Dataset records:

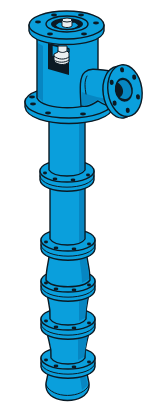
<!DOCTYPE html>
<html lang="en">
<head>
<meta charset="utf-8">
<title>Vertical turbine pump</title>
<style>
:root { --paper: #fff; --blue: #0a9fdc; --shade: #0786c2; --ink: #0b1a24; --steel: #e9eef0; }
html, body { margin: 0; background: var(--paper); overflow: hidden; }
svg { display: block; width: 165px; height: 412px; }
.part { fill: var(--blue); stroke: var(--ink); stroke-width: 1.4; stroke-linejoin: round; }
.shade { fill: var(--shade); }
.line { fill: none; stroke: var(--ink); stroke-width: 1; stroke-linecap: round; }
.dark { fill: var(--ink); }
.steel { fill: var(--steel); stroke: var(--ink); stroke-width: 1; }
</style>
</head>
<body>
<svg viewBox="0 0 165 412" role="img" aria-label="Blue vertical turbine pump with side outlet">
  <defs>
    <g id="joint">
      <path class="part" d="M-27 0V9C-25 24 25 24 27 9V0Z"/>
      <path class="line" d="M-27 5C-25 20 25 20 27 5"/>
      <ellipse class="part" rx="27" ry="11"/>
      <g class="dark">
        <ellipse cx="-22" cy="2" rx="2" ry="1.4"/>
        <ellipse cx="-12" cy="8" rx="2.4" ry="1.4"/>
        <ellipse cx="6" cy="9" rx="2.4" ry="1.4"/>
        <ellipse cx="21" cy="4" rx="2" ry="1.4"/>
      </g>
    </g>
    <ellipse id="bolt" class="dark" rx="3" ry="1.4"/>
  </defs>

  <g id="suction-bell">
    <path class="part" d="M49 366C49 376 45 380 46 387C48 405 87 405 89 387C90 380 86 376 86 366Z"/>
    <path class="line" d="M46 385C52 399 83 399 89 385"/>
    <path class="shade" d="M80 377L85 375L88 385L82 390Z"/>
  </g>

  <g id="bowls">
    <use href="#joint" x="68" y="358"/>
    <path class="part" d="M46 325C47 341 52 343 51 358C56 366 80 366 85 358C84 343 89 341 90 325Z"/>
    <path class="shade" d="M78 336L88 334L84 357L78 360Z"/>
    <use href="#joint" x="68" y="319"/>
    <path class="part" d="M46 286C47 301 51 304 50 319C55 327 81 327 86 319C85 304 89 301 90 286Z"/>
    <path class="shade" d="M79 297L88 295L85 318L79 321Z"/>
    <use href="#joint" x="68" y="281"/>
    <path class="part" d="M50 245C50 260 46 266 46 280C52 289 84 289 90 280C90 266 86 260 86 245Z"/>
    <path class="shade" d="M79 250H85C85 262 89 266 89 279L82 283C82 270 79 262 79 250Z"/>
  </g>

  <g id="column">
    <use href="#joint" x="68" y="240"/>
    <path class="part" d="M50 175V239C55 247 80 247 85 239V175Z"/>
    <path class="shade" d="M79 186L84 184V239L79 242Z"/>
    <use href="#joint" x="67" y="171"/>
    <path class="part" d="M49 110V170C54 178 80 178 85 170V110Z"/>
    <path class="shade" d="M79 115H84V170L79 173Z"/>
  </g>

  <g id="base-plate">
    <path class="part" d="M25 101V107C28 129 110 129 113 107V101Z"/>
    <ellipse class="part" cx="69" cy="102" rx="44" ry="16"/>
    <use href="#bolt" x="33" y="104"/>
    <use href="#bolt" x="48" y="113"/>
    <use href="#bolt" x="83" y="114"/>
    <use href="#bolt" x="32" y="97"/>
  </g>

  <g id="discharge-head">
    <path class="part" d="M37 35V98C43 111 92 111 98 98V35Z"/>
    <path class="shade" d="M38 43L43 46V102L38 97Z"/>
    <path class="dark" d="M48 43L69 48V75L48 69Z"/>
    <path class="part" d="M52 45L69 49V52L52 57Z" stroke-width="1"/>
    <path class="steel" d="M58 46H67V51L69 53V62C65 66 57 65 54 61V54L58 52Z"/>
    <path class="line" d="M54 56C58 60 65 60 69 57M54 60C58 63 65 63 69 60M58 51C61 53 64 53 67 51"/>
  </g>

  <g id="outlet">
    <path class="part" d="M113 71C99 70 91 67 85 72C79 77 80 89 81 106C89 108 94 103 98 101C104 105 110 107 117 108Z"/>
    <path class="shade" d="M82 92C88 95 99 98 110 99L112 105C104 104 100 99 97 100C92 103 87 106 82 105Z"/>
    <path class="line" d="M87 76C84 81 85 88 86 94"/>
    <g transform="rotate(-8 122 91)">
      <ellipse class="part" cx="120" cy="92" rx="17" ry="26"/>
      <ellipse class="part" cx="125" cy="91" rx="17" ry="26"/>
      <ellipse class="dark" cx="124" cy="90" rx="9" ry="12"/>
      <path class="shade" d="M119 82C126 76 133 85 131 94C129 100 123 101 119 97C125 94 124 86 119 82Z"/>
      <g class="dark">
        <ellipse cx="125" cy="70" rx="2" ry="2.6"/>
        <ellipse cx="136" cy="79" rx="2" ry="2.6"/>
        <ellipse cx="137" cy="99" rx="2" ry="2.6"/>
        <ellipse cx="125" cy="111" rx="2" ry="2.6"/>
        <ellipse cx="113" cy="102" rx="2" ry="2.6"/>
        <ellipse cx="113" cy="81" rx="2" ry="2.6"/>
      </g>
    </g>
  </g>

  <g id="motor-flange">
    <path class="part" d="M29 25V31C32 49 101 49 104 31V25Z"/>
    <ellipse class="part" cx="66.500" cy="25" rx="37.500" ry="14"/>
    <ellipse class="part" cx="67" cy="24" rx="21" ry="8"/>
    <ellipse class="dark" cx="67" cy="24" rx="16" ry="6"/>
    <path class="part" d="M55 25C58 31 76 31 79 25L75 22H59Z" stroke-width="1"/>
    <path class="steel" d="M62 20V26C64 28 70 28 72 26V20Z"/>
    <ellipse class="steel" cx="67" cy="20" rx="5" ry="2"/>
    <use href="#bolt" x="38" y="22"/>
    <use href="#bolt" x="50" y="34"/>
    <use href="#bolt" x="84" y="34"/>
    <use href="#bolt" x="96" y="23"/>
    <use href="#bolt" x="54" y="15"/>
    <use href="#bolt" x="81" y="15"/>
  </g>
</svg>
</body>
</html>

PROBLEM STATEMENT: Each record above should come back exactly the same, only without its pictures.

EXPECTED ANSWER:
<!DOCTYPE html>
<html lang="en">
<head>
<meta charset="utf-8">
<title>Vertical turbine pump</title>
<style>
:root { --paper: #fff; --blue: #0a9fdc; --shade: #0786c2; --ink: #0b1a24; --steel: #e9eef0; }
html, body { margin: 0; background: var(--paper); overflow: hidden; }
svg { display: block; width: 165px; height: 412px; }
.part { fill: var(--blue); stroke: var(--ink); stroke-width: 1.4; stroke-linejoin: round; }
.shade { fill: var(--shade); }
.line { fill: none; stroke: var(--ink); stroke-width: 1; stroke-linecap: round; }
.dark { fill: var(--ink); }
.steel { fill: var(--steel); stroke: var(--ink); stroke-width: 1; }
</style>
</head>
<body>
<svg viewBox="0 0 165 412" role="img" aria-label="Blue vertical turbine pump with side outlet">
  <defs>
    <g id="joint">
      <path class="part" d="M-27 0V9C-25 24 25 24 27 9V0Z"/>
      <path class="line" d="M-27 5C-25 20 25 20 27 5"/>
      <ellipse class="part" rx="27" ry="11"/>
      <g class="dark">
        <ellipse cx="-22" cy="2" rx="2" ry="1.4"/>
        <ellipse cx="-12" cy="8" rx="2.4" ry="1.4"/>
        <ellipse cx="6" cy="9" rx="2.4" ry="1.4"/>
        <ellipse cx="21" cy="4" rx="2" ry="1.4"/>
      </g>
    </g>
    <ellipse id="bolt" class="dark" rx="3" ry="1.4"/>
  </defs>

  <g id="suction-bell">
    <path class="part" d="M49 366C49 376 45 380 46 387C48 405 87 405 89 387C90 380 86 376 86 366Z"/>
    <path class="line" d="M46 385C52 399 83 399 89 385"/>
    <path class="shade" d="M80 377L85 375L88 385L82 390Z"/>
  </g>

  <g id="bowls">
    <use href="#joint" x="68" y="358"/>
    <path class="part" d="M46 325C47 341 52 343 51 358C56 366 80 366 85 358C84 343 89 341 90 325Z"/>
    <path class="shade" d="M78 336L88 334L84 357L78 360Z"/>
    <use href="#joint" x="68" y="319"/>
    <path class="part" d="M46 286C47 301 51 304 50 319C55 327 81 327 86 319C85 304 89 301 90 286Z"/>
    <path class="shade" d="M79 297L88 295L85 318L79 321Z"/>
    <use href="#joint" x="68" y="281"/>
    <path class="part" d="M50 245C50 260 46 266 46 280C52 289 84 289 90 280C90 266 86 260 86 245Z"/>
    <path class="shade" d="M79 250H85C85 262 89 266 89 279L82 283C82 270 79 262 79 250Z"/>
  </g>

  <g id="column">
    <use href="#joint" x="68" y="240"/>
    <path class="part" d="M50 175V239C55 247 80 247 85 239V175Z"/>
    <path class="shade" d="M79 186L84 184V239L79 242Z"/>
    <use href="#joint" x="67" y="171"/>
    <path class="part" d="M49 110V170C54 178 80 178 85 170V110Z"/>
    <path class="shade" d="M79 115H84V170L79 173Z"/>
  </g>

  <g id="base-plate">
    <path class="part" d="M25 101V107C28 129 110 129 113 107V101Z"/>
    <ellipse class="part" cx="69" cy="102" rx="44" ry="16"/>
    <use href="#bolt" x="33" y="104"/>
    <use href="#bolt" x="48" y="113"/>
    <use href="#bolt" x="83" y="114"/>
    <use href="#bolt" x="32" y="97"/>
  </g>

  <g id="discharge-head">
    <path class="part" d="M37 35V98C43 111 92 111 98 98V35Z"/>
    <path class="shade" d="M38 43L43 46V102L38 97Z"/>
    <path class="dark" d="M48 43L69 48V75L48 69Z"/>
    <path class="part" d="M52 45L69 49V52L52 57Z" stroke-width="1"/>
    <path class="steel" d="M58 46H67V51L69 53V62C65 66 57 65 54 61V54L58 52Z"/>
    <path class="line" d="M54 56C58 60 65 60 69 57M54 60C58 63 65 63 69 60M58 51C61 53 64 53 67 51"/>
  </g>

  <g id="outlet">
    <path class="part" d="M113 71C99 70 91 67 85 72C79 77 80 89 81 106C89 108 94 103 98 101C104 105 110 107 117 108Z"/>
    <path class="shade" d="M82 92C88 95 99 98 110 99L112 105C104 104 100 99 97 100C92 103 87 106 82 105Z"/>
    <path class="line" d="M87 76C84 81 85 88 86 94"/>
    <g transform="rotate(-8 122 91)">
      <ellipse class="part" cx="120" cy="92" rx="17" ry="26"/>
      <ellipse class="part" cx="125" cy="91" rx="17" ry="26"/>
      <ellipse class="dark" cx="124" cy="90" rx="9" ry="12"/>
      <path class="shade" d="M119 82C126 76 133 85 131 94C129 100 123 101 119 97C125 94 124 86 119 82Z"/>
      <g class="dark">
        <ellipse cx="125" cy="70" rx="2" ry="2.6"/>
        <ellipse cx="136" cy="79" rx="2" ry="2.6"/>
        <ellipse cx="137" cy="99" rx="2" ry="2.6"/>
        <ellipse cx="125" cy="111" rx="2" ry="2.6"/>
        <ellipse cx="113" cy="102" rx="2" ry="2.6"/>
        <ellipse cx="113" cy="81" rx="2" ry="2.6"/>
      </g>
    </g>
  </g>

  <g id="motor-flange">
    <path class="part" d="M29 25V31C32 49 101 49 104 31V25Z"/>
    <ellipse class="part" cx="66.500" cy="25" rx="37.500" ry="14"/>
    <ellipse class="part" cx="67" cy="24" rx="21" ry="8"/>
    <ellipse class="dark" cx="67" cy="24" rx="16" ry="6"/>
    <path class="part" d="M55 25C58 31 76 31 79 25L75 22H59Z" stroke-width="1"/>
    <path class="steel" d="M62 20V26C64 28 70 28 72 26V20Z"/>
    <ellipse class="steel" cx="67" cy="20" rx="5" ry="2"/>
    <use href="#bolt" x="38" y="22"/>
    <use href="#bolt" x="50" y="34"/>
    <use href="#bolt" x="84" y="34"/>
    <use href="#bolt" x="96" y="23"/>
    <use href="#bolt" x="54" y="15"/>
    <use href="#bolt" x="81" y="15"/>
  </g>
</svg>
</body>
</html>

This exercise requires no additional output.